Why a Robot Needs Legs
In the field of social robotics, a robot must be able to function in a human world designed by humans, including navigating stairs, steps, and uneven floor coverings. Social robots must also be able to communicate with people, including verbal and nonverbal social cues. The use of robotic legs is vital for both of these functions since they provide robots with autonomy and serve as an essential tool for non-verbal communication.
In fact, according to research conducted by Albert Mehrabian, author of Silent Messages: Implicit Communication of Emotions and Attitudes, 93% of human social interaction is nonverbal. So, social robots with robotic legs have a “leg up” in communicating with humans. For instance, robots with legs can choose the most appropriate angle and distance to their conversational partner depending on the type of relationship. They can utilize movement synchrony to increase bonding, and mimic subconscious human behaviors that convey social meaning to better connect with humans.
Watch The Making of Sophia: Sophia’s Legs
The Making of Sophia’s Legs
Sophia the Robot, our latest and most advanced robot, is a social humanoid robot that also serves as an AI and robotics research platform. Sophia’s custom robotic leg design began in 2017 by the Rainbow Robotics Lab at the University of Las Vegas in partnership with the Korea Advanced Institute of Science and Technology (KAIST) and debuted at CES 2018.
“Integrating Sophia with a (robotics) body that can allow her to walk completes her physical form so she can access the full range of human experiences, which will help her learn to live and walk among us,” —- David Hanson
The foundation of Sophia’s leg design, including control software and state-of-the-art sensors, is based on a Korean social humanoid robot named Jaemi-HUBO (HUBO 2), a predecessor of DRC-HUBO, the distinguished award-winning disaster relief robot who can either walk or roll using wheels on his knees. Both Jaemi-HUBO and Sophia’s legs are similar to those of DRC-HUBO, but they are both smaller and more focused on social interaction. For example, Sophia’s legs were customized for her height and mass to fit the proportions of her torso and to increase her walking stability.
You might be familiar with another famous HUBO robot with similar robotic legs, Albert HUBO, also designed as a collaboration between KAIST and Hanson Robotics.
Sophia’s legs are powered similarly to DRC-HUBO and Jaemi-HUBO, with twelve 48 V motors, a total of six for each leg. The two sources of power are the main power board on her back and the battery packs on her legs, which also power her torso and head.
It’s Called PODO Software for a Reason
To control Sophia’s legs, a customized version of the PODO software, originally designed for operating DRC-HUBO and Jaemie-HUBO. PODO means “grape” in Korean, and so the software is aptly named because each program can be integrated and removed from the main root quickly and easily. In this way, each independent program or algorithm comes together like a cluster of grapes. The real-time robot controlling framework allows multiple people to work independently and concurrently.

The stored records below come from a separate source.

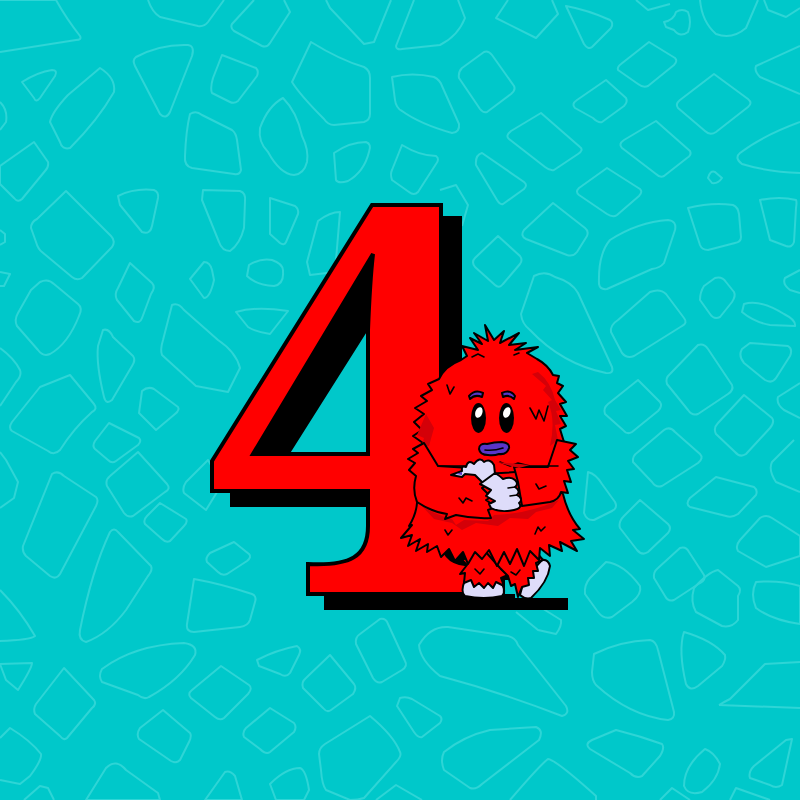
<!DOCTYPE html>
<html lang="en">
<head>
<meta charset="utf-8">
<title>Number four with furry monster</title>
<style>
:root{--teal:#00c8ca;--pebble:#2ed5d6;--red:#ff0000;--shade:#d40008;--ink:#000;--lilac:#dedcfa;--violet:#5a35c8;--white:#fff}
html,body{margin:0;overflow:hidden;background:var(--teal)}
svg{display:block;width:800px;height:800px}
.ground{fill:var(--teal)}
.pebbles{fill:none;stroke:var(--pebble);stroke-width:2;stroke-linejoin:round}
.shadow{fill:var(--ink)}
.numeral{fill:var(--red);stroke:var(--ink);stroke-width:4}
.monster{stroke:var(--ink);stroke-width:2;stroke-linejoin:round;stroke-linecap:round}
.fur{fill:var(--red)}
.shade{fill:var(--shade);stroke:none}
.skin{fill:var(--lilac)}
.violet{fill:var(--violet)}
.eye{fill:var(--ink);stroke:none}
.glint{fill:var(--white);stroke:none}
.tuft{fill:none;stroke-width:1.6}
</style>
</head>
<body>
<svg viewBox="0 0 800 800" role="img" aria-label="Red number four with a red furry monster leaning on it">
<rect class="ground" width="800" height="800"/>

<g class="pebbles">
<path d="M0 0H56Q66 18 80 36Q82 40 76 40L0 52"/>
<path d="M148 0Q152 12 160 17L198 26Q204 27 208 22L224 0"/>
<path d="M254 0L232 24Q230 28 234 31L262 46Q267 48 270 43L290 12L284 0"/>
<path d="M311 42Q340 60 364 67Q370 70 370 78V114Q370 120 364 122L334 125Q328 125 324 119Q300 95 292 82Z"/>
<path d="M326 0L330 8L364 44L374 42L391 0"/>
<path d="M414 0L396 46Q396 50 402 49L440 45Q458 36 465 18L458 0"/>
<path d="M100 68Q116 78 114 92Q98 120 70 148Q62 150 60 142L50 122Q52 112 68 95Z"/>
<path d="M136 57Q160 44 188 45Q195 46 192 56L170 112Q166 120 160 114L135 66Q132 60 136 57Z"/>
<path d="M22 82Q38 72 52 70Q58 70 55 76L40 98Q36 103 34 98Z"/>
<path d="M0 102Q8 110 6 122L0 130"/>
<path d="M222 55L256 68Q259 71 257 76L238 101Q234 104 230 102L212 93Q210 88 213 78Z"/>
<path d="M190 114Q196 110 202 115L232 130Q236 133 237 140L241 170Q240 175 234 174L192 168Q184 166 185 156Q186 130 190 114Z"/>
<path d="M283 98Q297 112 302 136Q309 150 307 162Q304 174 294 175Q280 174 268 152Q258 142 260 128Q268 106 283 98Z"/>
<path d="M334 153Q350 142 366 142Q372 144 369 152Q364 172 348 181Q338 184 336 180Z"/>
<path d="M402 145Q420 156 436 156Q440 159 436 164L418 192Q414 196 409 192L392 180Q390 174 392 170Z"/>
<path d="M392 77Q412 72 434 77Q440 80 442 86L459 124Q460 132 452 133Q420 124 402 111Q396 108 395 100Z"/>
<path d="M484 52Q488 50 492 55L514 86Q516 90 511 94L487 112Q483 113 480 109L459 78Q458 72 462 68Z"/>
<path d="M508 0L496 18L536 38L558 14L552 0"/>
<path d="M566 6Q588 10 610 20Q614 23 611 28L592 47Q588 50 584 44Z"/>
<path d="M636 0L648 10L670 4"/>
<path d="M664 22Q674 20 676 12Q682 8 688 12Q692 22 688 32Q680 38 674 30L666 27Z"/>
<path d="M700 0Q702 22 716 34Q732 40 746 28L758 0"/>
<path d="M764 0L768 10L786 17L800 8"/>
<path d="M649 42L675 58Q678 61 674 65L648 86Q643 88 638 84L618 70Q617 67 621 64Z"/>
<path d="M606 80L626 98Q628 102 624 106L602 122Q598 123 593 118L575 108Q571 104 577 100Z"/>
<path d="M714 74L748 99Q753 103 748 107L716 132Q710 136 705 131L678 108Q675 104 680 100Z"/>
<path d="M800 46L756 66Q754 71 760 77L800 94"/>
<path d="M541 113L580 147Q584 150 578 154L554 170Q550 171 545 167L509 139Q505 136 511 131Z"/>
<path d="M656 121L690 151Q692 155 687 158L664 176Q660 178 656 174L622 148Q618 144 624 140Z"/>
<path d="M800 122Q762 136 740 153Q734 158 742 164Q768 172 800 173"/>
<path d="M482 153L524 182Q528 185 524 189L503 204Q500 205 497 200L476 165Q475 155 482 153Z"/>
<path d="M607 168L640 189Q643 192 639 196L617 215Q613 218 607 214L579 195Q575 192 579 188Z"/>
<path d="M708 178Q710 170 715 172L722 178Q718 184 712 183Z"/>
<path d="M34 142L48 162Q49 167 45 171L22 199Q18 203 14 198L0 184V166Z"/>
<path d="M66 191L111 236Q116 241 112 247L82 278Q77 281 72 277L42 252Q38 249 36 242L31 228Q31 222 37 219Z"/>
<path d="M118 196Q134 188 154 190Q159 192 158 198L152 226Q150 235 142 232L120 205Z"/>
<path d="M203 190L240 191Q246 193 245 201L244 228Q240 244 230 251Q222 251 219 242L202 200Z"/>
<path d="M270 198L295 206Q299 209 298 214L286 242Q284 246 280 243L270 234Z"/>
<path d="M318 221Q330 212 340 212L335 272L310 275L307 262Z"/>
<path d="M440 190L456 185L468 205L462 226"/>
<path d="M498 236L520 256Q523 260 520 264L503 284Q499 289 495 285L475 267Q471 262 475 258Z"/>
<path d="M553 203L585 228Q589 231 587 236L577 252Q573 257 567 255L526 239Q520 236 524 230Z"/>
<path d="M610 240Q638 222 668 220Q677 221 675 230L664 263Q660 268 652 269L607 289Q600 290 599 284Q598 254 610 240Z"/>
<path d="M688 208Q712 202 733 205Q738 207 739 214L741 237Q741 242 735 243L708 250Q702 250 700 245Z"/>
<path d="M760 200Q780 196 796 200Q797 202 796 208L794 242Q792 248 786 246L770 240Z"/>
<path d="M0 230L5 234V242L0 245"/>
<path d="M130 263L152 283Q156 287 151 294L142 318Q140 324 134 321L117 300Q114 294 118 288Z"/>
<path d="M204 262Q210 262 212 270L214 280Q210 298 204 298L190 279Z"/>
<path d="M249 265Q260 258 272 260Q284 264 283 272Q284 284 274 286Q256 285 247 276Z"/>
<path d="M0 272L10 274L4 286L0 286"/>
<path d="M40 282Q48 278 54 284L78 304Q83 308 79 316Q68 344 50 354Q43 357 38 350L17 326Q14 320 18 313L31 290Z"/>
<path d="M172 305Q178 302 184 310L218 340Q236 352 240 368L228 392L196 386L162 355Q160 350 163 340Z"/>
<path d="M236 312Q256 306 288 311L270 334Q256 332 248 327Z"/>
<path d="M103 330Q109 328 113 337L133 356Q136 360 132 366L112 400Q106 405 104 397Q96 364 98 346Z"/>
<path d="M0 348Q14 358 20 370Q22 376 16 382L0 406"/>
<path d="M70 375L94 404Q98 409 92 412Q74 428 60 450Q54 456 48 451L12 431Q8 428 12 422L40 387Z"/>
<path d="M109 423L139 438Q142 441 138 445L116 461Q112 464 108 460L95 449Q92 446 95 441Z"/>
<path d="M142 391Q148 386 154 389L178 407Q180 410 175 414L156 430L139 413Z"/>
<path d="M0 452L6 460L18 482L14 498L0 508"/>
<path d="M52 474Q58 470 64 476L96 497Q99 500 96 506L60 574Q56 580 50 576L26 556Q22 552 23 546Z"/>
<path d="M138 452L167 484Q171 489 165 492L133 516Q128 518 124 513L107 486Q105 480 110 476Z"/>
<path d="M208 460L222 484L206 510L184 493Q182 488 186 482Z"/>
<path d="M160 503L186 519Q188 522 184 526L170 541Q166 543 162 539L145 524Q143 520 147 516Z"/>
<path d="M110 532Q114 527 118 532L151 566Q153 570 148 576L126 610Q108 634 86 642Q78 640 80 630Q92 570 110 532Z"/>
<path d="M234 542L249 554Q252 557 247 561L227 574Q222 576 218 572L207 562Q205 558 210 553Z"/>
<path d="M194 579Q222 584 252 594Q257 596 255 602L250 620Q248 626 240 627L194 632Q186 632 187 624Z"/>
<path d="M0 590Q20 610 35 636Q30 640 0 641"/>
<path d="M0 664L32 663Q32 668 18 690L6 680Z"/>
<path d="M64 668L94 700Q97 704 92 708L67 738Q64 741 60 736L35 714Q33 709 36 704Z"/>
<path d="M102 669Q134 645 184 643Q198 645 195 655Q180 680 149 697Q144 700 138 695L102 682Q98 676 102 669Z"/>
<path d="M221 666L249 685Q253 688 248 694L224 718Q220 721 215 717L191 698Q187 694 192 690Z"/>
<path d="M257 660Q276 650 297 646Q302 649 299 655L290 673Q286 678 280 674L259 666Z"/>
<path d="M380 619Q386 618 388 624L405 661Q408 666 402 670L382 682Q377 684 373 678L356 644Q355 637 360 634Z"/>
<path d="M330 655L354 684Q357 688 353 694L331 710Q327 713 323 708L303 688Q301 682 306 678Z"/>
<path d="M270 708L294 723Q297 727 294 732L270 752Q266 755 260 749L244 737Q242 732 246 728Z"/>
<path d="M163 710L190 733Q192 736 189 742L180 760Q176 764 171 761L139 739Q136 734 140 728Z"/>
<path d="M370 716Q394 736 400 752Q402 756 396 762L364 798Q358 800 350 800L326 790Q322 785 321 770L319 754Q319 748 325 744Z"/>
<path d="M400 698Q406 696 412 699L440 716Q443 719 440 723L422 737Q418 738 414 732L397 706Z"/>
<path d="M419 645Q430 626 448 627L508 636Q516 638 518 645L566 706Q570 714 562 716Q500 692 440 676Q420 660 419 645Z"/>
<path d="M0 738L10 728Q30 740 41 754Q42 760 30 776L20 784L0 780"/>
<path d="M106 768Q116 758 126 770L158 793L160 800H86Z"/>
<path d="M225 772Q230 770 235 776L242 800H205Z"/>
<path d="M270 784Q286 768 300 768Q306 770 309 790L304 800H276Z"/>
<path d="M444 752Q464 736 490 730L536 727Q544 730 539 740L482 784Q476 790 470 788L444 770Q440 760 444 752Z"/>
<path d="M54 800L48 788L40 786L24 800M376 800L396 785L422 800M510 800Q540 765 548 759Q556 760 596 796V800"/>
<path d="M594 654Q620 641 650 640Q656 641 658 650L674 712Q675 719 668 720Q630 716 596 685Q592 680 592 672Z"/>
<path d="M684 632Q712 640 725 655Q726 660 722 666L698 686Q690 692 686 684Q678 650 684 632Z"/>
<path d="M616 730Q640 736 662 744Q665 748 660 756L642 776Q636 779 630 773L590 749Q584 744 592 740Z"/>
<path d="M719 705Q724 702 730 699L765 664L800 662M719 705L800 708"/>
<path d="M705 749Q714 752 720 764Q718 780 702 792Q688 796 684 786Q684 766 705 749Z"/>
<path d="M792 739L782 785Q776 789 770 785L750 778Q748 772 754 766L786 740Z"/>
<path d="M660 800L672 788L690 800M730 800L736 788L770 800"/>
<path d="M534 276Q545 270 555 277Q572 282 578 293L612 367Q614 374 606 373Q562 364 530 330Q522 324 521 314Z"/>
<path d="M650 292Q660 288 666 294L684 318Q688 323 682 326L634 356Q627 359 622 353L611 332Q610 325 618 320Z"/>
<path d="M715 278Q722 276 726 282L734 292Q736 296 732 302L720 317Q714 320 710 314L700 300Q700 292 704 286Z"/>
<path d="M744 304Q760 299 784 314Q796 320 795 326L770 325Q754 322 742 312Z"/>
<path d="M800 270L785 278Q782 284 790 290L800 293"/>
<path d="M750 343L788 346Q793 349 790 356L776 378Q772 384 765 380L744 363Q738 356 742 349Z"/>
<path d="M698 345Q704 343 708 349L732 385Q734 390 728 394L698 414Q692 416 688 410L667 384Q665 378 670 374Z"/>
<path d="M638 380L660 402Q663 406 658 411L632 432Q627 435 623 430L605 414Q603 408 608 404Z"/>
<path d="M744 395L772 418Q775 422 770 428L746 454Q740 458 735 452L716 434Q713 428 718 423Z"/>
<path d="M800 383L778 397Q776 404 784 410L800 418"/>
<path d="M664 430Q670 426 675 432L700 454Q704 458 698 463L662 486Q656 488 652 482L633 462Q632 456 638 452Z"/>
<path d="M588 472Q596 474 602 484L615 502Q618 508 612 511L594 520Q587 521 584 513Z"/>
<path d="M794 440L772 462Q768 470 776 482L800 492"/>
<path d="M716 477L754 487Q758 490 756 495L738 514Q732 518 726 516L690 507Q685 504 690 498Z"/>
<path d="M640 500L668 524Q672 528 668 533L648 552Q642 556 637 550L620 528Q618 522 624 516Z"/>
<path d="M760 518Q766 514 772 518L800 536V556L766 567L738 551Q735 546 740 540Z"/>
<path d="M680 548Q686 546 689 552L704 575Q706 580 700 583L674 600Q668 602 665 596L654 578Q653 572 658 568Z"/>
<path d="M606 562Q624 564 640 586Q642 594 632 602L612 617Q604 620 598 612L585 594Q584 585 590 578Z"/>
<path d="M694 588Q708 572 718 570L738 586Q742 590 738 596V620Q732 628 722 626L696 612Q690 602 694 588Z"/>
<path d="M756 582Q780 580 800 586V624Q772 620 756 608Q750 594 756 582Z"/>
<path d="M532 602L561 620Q562 626 556 634L538 630L516 612"/>
</g>

<g class="shadow">
<path d="M441 216H462V380H441ZM230 492H368V507H230ZM373 254Q369 320 368 330L289 455H253Z"/>
<rect x="324" y="598" width="244" height="12"/>
<path d="M324 594H515V600H324ZM440 545H512V580H440Z"/>
</g>

<path class="numeral" d="M372 205H441V535Q442 562 465 564H503V594H308V564C350 566 368 557 368 526V491H212V461ZM373 254L253 454H368V330Q370 280 373 254Z"/>

<g class="monster">
<g class="feet">
<path class="skin" d="M465 580Q460 592 465 596Q484 600 502 596Q507 591 500 580Z"/>
<path class="skin" d="M524 580L520 595Q526 600 531 598Q548 582 550 566Q548 559 542 560Z"/>
<path class="fur" d="M466 545L468 557L462 560L467 565L460 574L465 573L464 583L471 580L474 587L479 583L484 588L488 583L493 588L496 582L504 586L501 578L508 575L501 569L506 558L500 545Z"/>
<path class="fur" d="M484 550L500 568L508 576L511 586L515 584L518 597L522 587L529 585L528 578L534 578L533 571L538 571L536 563L543 560L530 545Z"/>
<path class="tuft" d="M475 569L480 574L484 569M511 572L516 575L520 570"/>
</g>

<path class="fur torso" d="M417 503Q416 515 409 526L412 525L401 538L412 535L408 546L420 539L416 551L428 544L427 552L437 546L441 557L449 549L455 561L463 552L468 564L475 552L482 559L489 550L497 566L504 552L510 564L517 549L524 566L530 551L539 560L540 548L550 556L549 545L562 551L560 542L577 551L571 541L584 539L573 530L580 529Q568 515 563 494L490 450Z"/>
<path class="shade" d="M420 504Q432 514 452 519L456 525L464 520L488 521L494 515Q528 514 559 500L552 508L536 512L528 519L510 518L498 526L476 523L462 530L452 523L434 519Z"/>

<path class="fur head" d="M428 455L417 450L423 443L413 436L422 430L414 422L424 414L415 408L427 401L421 396L432 390L428 384L439 379Q445 366 461 360L467 356L462 346L478 350L470 338L482 344L474 333L488 341L485 325L494 340L504 331L500 343L519 333L509 345L526 343L515 350L538 347L527 353L537 359Q548 365 553 375L559 376L557 383L563 386L558 393L566 402L560 404L567 416L560 416L566 426L560 429L564 442L557 447L548 467Q498 478 428 470Z"/>
<path class="shade" d="M538 372Q551 382 555 400L561 410L556 411L561 424L555 425L558 440L550 446Q556 420 548 402L552 400L543 390L546 386L532 374ZM426 414L434 428L429 446L421 447L424 438L417 435Z"/>
<path class="tuft" d="M472 357L478 354L484 357M514 355L519 353M447 385L450 394L454 387M530 408L536 419L539 410L544 421L548 406"/>

<g class="arms">
<path class="fur" d="M424 443L413 449L418 453L408 459L415 463L409 470L416 476Q412 490 417 502Q432 512 447 514L445 519L456 515Q474 519 491 518L488 510L496 507L486 500L491 497L482 488L490 483L470 468L438 466Z"/>
<path class="fur" d="M557 440L576 444L570 450L578 457L568 461L574 469L567 470L571 482L564 481L568 493L561 492Q559 500 550 502L522 506L518 482L514 467L548 467Z"/>
<path class="tuft" d="M438 466H466M500 462L510 466L518 463L530 466L558 466M459 498L463 503L466 498L472 501M536 484L539 489L546 486"/>
<path class="shade" d="M496 462L530 465L519 468Z"/>
</g>

<g class="hands">
<path class="skin" d="M451 475L462 471Q461 465 466 467Q468 459 474 464Q480 456 484 462Q490 458 494 465L495 474L484 484L475 475L465 474L462 477Z"/>
<path class="skin" d="M480 484L495 473Q500 476 503 479Q511 476 515 480Q519 484 515 487Q521 491 517 495Q524 499 519 503Q523 508 514 510Q500 513 491 508L489 504L495 501L486 496L491 490Z"/>
<path class="tuft" d="M515 487L508 488M517 495L510 496"/>
<path class="violet" stroke="none" d="M456 474L462 472V475Z"/>
</g>

<g class="face">
<path class="violet" d="M469 396Q475 389 483 393L482 397Q475 394 470 399ZM515 396Q510 389 502 393L503 397Q509 394 514 399Z"/>
<ellipse class="eye" cx="478.5" cy="418" rx="7.5" ry="15"/>
<ellipse class="eye" cx="506.5" cy="418" rx="7.5" ry="15"/>
<ellipse class="glint" cx="479" cy="412.5" rx="3.5" ry="5.5" transform="rotate(20 479 412)"/>
<ellipse class="glint" cx="507" cy="412.5" rx="3.5" ry="5.5" transform="rotate(20 507 412)"/>
<path class="violet" d="M479 449Q479 443 487 444Q494 442 502 442Q510 443 509 448Q507 455 499 454Q494 456 488 455Q480 455 479 449Z"/>
<path class="tuft" d="M485 450Q494 451 503 448"/>
</g>

<path class="tuft" d="M445 530L448 535L452 530M535 534L538 527L541 531L545 527"/>
</g>
</svg>
</body>
</html>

In the humanoid walking world, one on-going topic of research is the ability to handle uneven terrain. What humans typically think of as “flat” terrain can have a lot of variances, including slopes and small bumps or depressions in the ground, which are difficult for humanoid robots to navigate. The PODO software, however, includes state-of-the-art walking algorithms such as Model Predictive Control (MPC) walking, allowing the controller to respond to future disturbances before they happen. As a result, Sophia can stay balanced while walking over uneven ground, including slopes or changes in flooring material.
The Hardware Perspective
Sophia’s leg design includes some of the most advanced and high-end sensors in the world. These sensors include a state of the art Inertial Measurement Unit (IMU) that allows Sophia to measure her acceleration, rotational rate, balance, and trajectory. Sophia’s legs also have Force-Torque (FT) sensors that will enable her to “feel” how she is walking based on the forces acting on her body, and then adjust accordingly. In other words, for every step she takes, Sophia looks ahead for disturbances, calculates her balance and trajectory, and then makes adjustments to stop from slipping or toppling over.
What Sophia’s Mobility Means
Giving Sophia mobility through her robotic legs has allowed her to become more autonomous and experience the richness of the physical human world. Similarly, a walking social robot will enable humans to connect with Sophia in a completely different manner. As Hanson Robotics’ founder David Hanson stated, “Integrating Sophia with a (robotics) body that can allow her to walk completes her physical form so she can access the full range of human experiences, which will help her learn to live and walk among us.”
With hundreds of hours of development, cutting edge software, state of the art sensors, frequent tuning and calibration, Sophia can achieve what humans do with hardly a thought: walk.
It’s one small step for Sophia, one giant leap for robotkind!
The Hanson Robotics Team
Photo and Video Credits: Hanson Robotics Limited